__Work instructions__: Copy out every line holding the string "seed" from the records below.
___ Exercise inputs ___
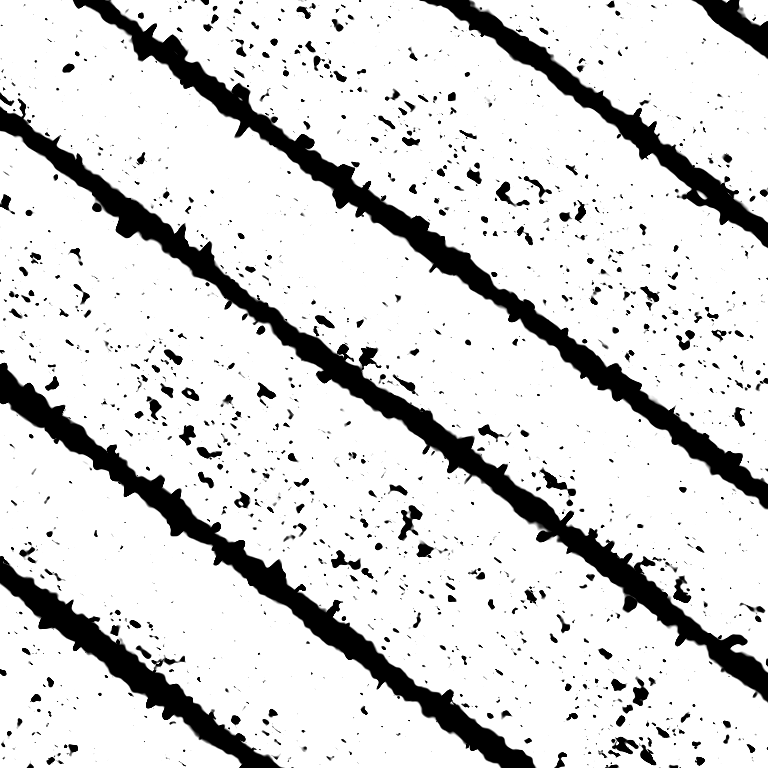
Write a three.js fragment shader that draws this pattern.

```glsl
// Rough black diagonal lines in uneven pairs, with clustered ink specks on white.
varying vec2 vUv;

const vec2 ALONG = vec2(0.8038, -0.5948);   // direction of the lines
const vec2 ACROSS = vec2(-0.5948, -0.8038); // downhill, across the lines
const float PERIOD = 0.4758;                // one pair of lines to the next
const float NARROW = 0.196;                 // gap inside a pair
const float SHIFT = 0.8753;                 // places the first pair
const float HALF_WIDTH = 0.0135;
const float SOFT = 0.0016;
const vec3 PAPER = vec3(1.0);
const vec3 INK = vec3(0.0);

float hash(vec2 p) {
  return fract(sin(dot(p, vec2(127.1, 311.7))) * 43758.5453);
}

float noise(vec2 p) {
  vec2 i = floor(p);
  vec2 f = fract(p);
  f = f * f * (3.0 - 2.0 * f);
  float low = mix(hash(i), hash(i + vec2(1.0, 0.0)), f.x);
  float high = mix(hash(i + vec2(0.0, 1.0)), hash(i + vec2(1.0, 1.0)), f.x);
  return mix(low, high, f.y);
}

// Two octaves, for ragged contours
float ragged(vec2 p) {
  return (noise(p) + 0.5 * noise(p * 2.2 + 17.3)) / 1.5;
}

// Distance to the nearer centre line, given the position within a period
float lineDistance(float phase) {
  return min(min(phase, abs(phase - NARROW)), PERIOD - phase);
}

// Ink of the lines, with swelling and frayed edges
float lineInk(vec2 q, float phase) {
  float swell = 0.007 * (noise(q * vec2(14.0, 9.0)) - 0.5);
  float fray = 0.014 * (ragged(q * 62.0 + 5.0) - 0.5);
  float spur = 0.016 * smoothstep(0.68, 0.95, noise(q * vec2(75.0, 38.0) + 31.0));
  float d = lineDistance(phase) - HALF_WIDTH - swell - fray - spur;
  return 1.0 - smoothstep(-SOFT, SOFT, d);
}

// Specks gather above the lower line of a pair and amid the wide gap
float speckDensity(vec2 q, float phase) {
  float nearLine = 1.0 - smoothstep(0.025, 0.095, NARROW - phase);
  float wide = phase - NARROW;
  float middle = 0.75 * (1.0 - smoothstep(0.03, 0.13, abs(wide - 0.16)));
  float fringe = 0.5 * (1.0 - smoothstep(0.02, 0.06, PERIOD - phase));
  float profile = phase < NARROW ? nearLine : max(middle, fringe);
  float cluster = smoothstep(0.2, 0.8, noise(q * vec2(11.0, 13.0) + 3.7));
  return profile * (0.35 + 0.65 * cluster);
}

// Ink where a ragged field rises above a threshold
float speckInk(vec2 p, float threshold, float blur) {
  return smoothstep(threshold - blur, threshold + blur, ragged(p));
}

void main() {
  vec2 q = vec2(dot(vUv, ALONG), dot(vUv, ACROSS));

  // Slow bend of the lines, then position within one pair
  float bend = 0.012 * (noise(q * vec2(5.0, 3.0) + 8.0) - 0.5);
  float phase = mod(q.y + SHIFT + bend, PERIOD);

  // Blots and finer grit
  float density = speckDensity(q, phase);
  float blots = speckInk(q * vec2(62.0, 78.0) + 41.0, 0.86 - 0.19 * density, 0.025);
  float grit = speckInk(q * vec2(115.0, 150.0) + 73.0, 0.9 - 0.14 * density, 0.045);

  float ink = max(lineInk(q, phase), max(blots, grit));
  gl_FragColor = vec4(mix(PAPER, INK, ink), 1.0);
}
```
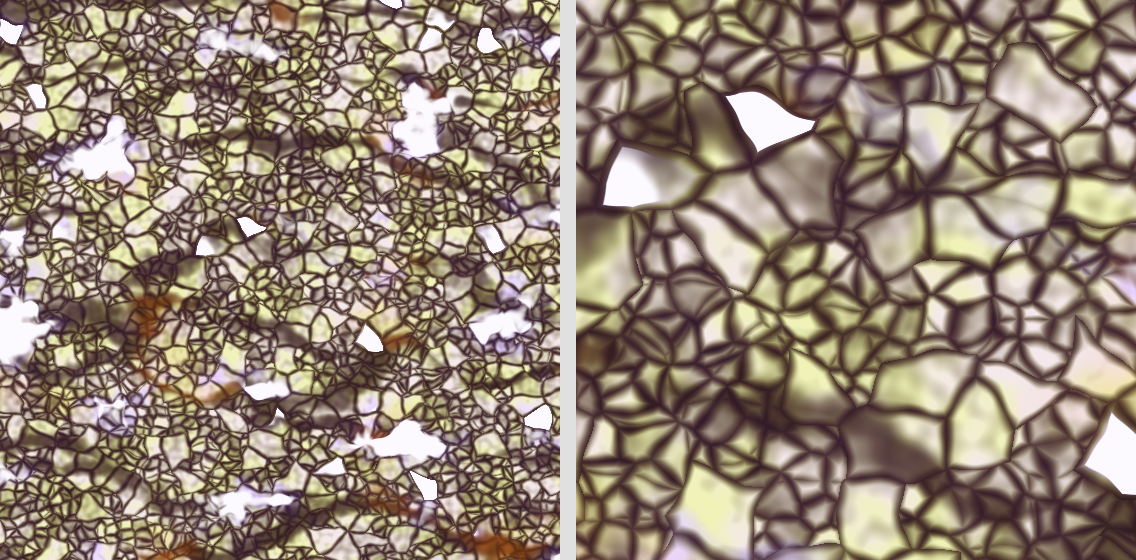
Left, the full canvas; right, a detail of the centre.
Reproduce this texture procedurally as a WebGL 2 fragment shader.

```glsl
#version 300 es
precision highp float;

uniform vec2 u_resolution;
out vec4 fragColor;

vec2 hash2(vec2 p) {
    vec3 q = fract(p.xyx * vec3(0.1031, 0.1030, 0.0973));
    q += dot(q, q.yzx + 33.33);
    return fract((q.xx + q.yz) * q.zy);
}

float cornerSlope(vec2 cell, vec2 offset) {
    float angle = 6.2832 * hash2(cell + 57.0).x;
    return dot(vec2(cos(angle), sin(angle)), offset);
}

float gradientNoise(vec2 p) {
    vec2 i = floor(p), f = p - i;
    vec2 u = f * f * f * (f * (f * 6.0 - 15.0) + 10.0);
    vec2 e = vec2(1, 0);
    return mix(mix(cornerSlope(i, f), cornerSlope(i + e, f - e), u.x),
               mix(cornerSlope(i + e.yx, f - e.yx), cornerSlope(i + 1.0, f - 1.0), u.x), u.y);
}

// Distance to the nearest grain boundary (x) and two random values of the grain (yz)
vec3 grains(vec2 p, float count) {
    p *= count;
    vec2 base = floor(p), nearest = vec2(0), nearestCell = base;
    float best = 9.0, border = 9.0;
    for (int y = -1; y <= 1; y++)
    for (int x = -1; x <= 1; x++) {
        vec2 cell = base + vec2(x, y);
        vec2 r = cell + hash2(cell) - p;
        if (dot(r, r) < best) {
            best = dot(r, r);
            nearest = r;
            nearestCell = cell;
        }
    }
    for (int y = -2; y <= 2; y++)
    for (int x = -2; x <= 2; x++) {
        vec2 cell = nearestCell + vec2(x, y);
        vec2 r = cell + hash2(cell) - p, apart = r - nearest;
        if (dot(apart, apart) > 1e-5)
            border = min(border, dot(0.5 * (r + nearest), normalize(apart)));
    }
    return vec3(border / count, hash2(nearestCell + 131.0));
}

// Wavy, broken, nearly horizontal bands
float seams(vec2 p, float count, float seed) {
    float y = p.y * count + 0.9 * gradientNoise(p * vec2(2.6, 2.0) + seed)
            + 0.35 * gradientNoise(p * vec2(9.0, 7.0) + seed) + 0.5 * p.x;
    float width = 0.22 * gradientNoise(vec2(p.x * 3.5, floor(y) * 7.37 + seed)) + 0.03;
    float ragged = 0.1 * gradientNoise(p * vec2(28.0, 40.0));
    return smoothstep(-0.07, 0.07, width + ragged - abs(fract(y) - 0.5));
}

// Dark rim to pale grain
vec3 mineralRamp(float t) {
    vec3 stops[6] = vec3[6](vec3(0.20, 0.11, 0.15), vec3(0.29, 0.19, 0.19),
        vec3(0.40, 0.32, 0.26), vec3(0.56, 0.51, 0.40),
        vec3(0.76, 0.73, 0.60), vec3(0.95, 0.93, 0.82));
    vec3 c = stops[0];
    for (int i = 1; i < 6; i++)
        c = mix(c, stops[i], clamp(t * 5.0 - float(i - 1), 0.0, 1.0));
    return c;
}

void main() {
    vec2 p = gl_FragCoord.xy / min(u_resolution.x, u_resolution.y);

    // Whole coarse grains among clusters of finer ones
    vec2 warp = vec2(gradientNoise(p * 32.0), gradientNoise(p * 32.0 + 19.7));
    vec2 q = p + 0.009 * warp;
    vec3 coarse = grains(q * vec2(0.9, 1.05), 25.0);
    vec3 fine = grains(q * vec2(0.95, 1.05) + 3.1, 49.0);
    bool whole = coarse.y > 0.62;
    float border = whole ? coarse.x : min(coarse.x + 0.002, fine.x);
    float shade = whole ? 0.86 + 0.2 * coarse.z : 0.68 + 0.4 * fine.y;

    // Soft dark rims and mottled interiors
    float tone = smoothstep(-0.0025, 0.0068, border + 0.0015 * gradientNoise(p * 60.0)) * shade;
    tone += 0.26 * gradientNoise(p * 78.0) + 0.16 * gradientNoise(p * vec2(5.0, 8.0) + 41.0);

    // Dark organic seams
    float seam = max(seams(p, 6.0, 4.3), 0.85 * seams(p + 0.37, 4.5, 23.6));
    tone = mix(tone, 0.3 * tone - 0.04, 0.85 * seam);
    vec3 color = mineralRamp(clamp(tone, 0.0, 1.0));

    // Drifts from olive to mauve
    float hue = smoothstep(-0.35, 0.35, gradientNoise(p * 14.0 + 8.0) + 0.5 * gradientNoise(p * 45.0));
    color *= mix(vec3(0.99, 1.02, 0.88), vec3(1.01, 0.98, 1.13), hue);

    // Amber stains, strongest along the seams
    float stain = smoothstep(0.14, 0.42, gradientNoise(p * vec2(5.0, 8.0) + 71.0));
    vec3 amber = vec3(0.68, 0.33, 0.08) * (0.65 + 0.6 * tone + 0.5 * gradientNoise(p * 35.0));
    color = mix(color, amber, stain * (0.1 + 0.65 * seam));

    // Open pores with violet fringes
    float inside = smoothstep(0.0, 0.006, coarse.x);
    float pore = gradientNoise(p * vec2(5.5, 10.0) + 0.25 * warp + 12.4)
               + 0.16 * (coarse.z - 0.5) * inside;
    pore += 0.5 * step(0.975, coarse.y) * inside;
    float fringe = smoothstep(0.2, 0.36, pore);
    color = mix(color, color * vec3(0.9, 0.86, 1.15) + vec3(0.04, 0.03, 0.09), 0.7 * fringe);
    color = mix(color, vec3(0.99, 0.98, 1.0), smoothstep(0.36, 0.45, pore));

    fragColor = vec4(clamp(color, 0.0, 1.0), 1.0);
}
```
___
__Output of the task__:
float seams(vec2 p, float count, float seed) {
    float y = p.y * count + 0.9 * gradientNoise(p * vec2(2.6, 2.0) + seed)
            + 0.35 * gradientNoise(p * vec2(9.0, 7.0) + seed) + 0.5 * p.x;
    float width = 0.22 * gradientNoise(vec2(p.x * 3.5, floor(y) * 7.37 + seed)) + 0.03;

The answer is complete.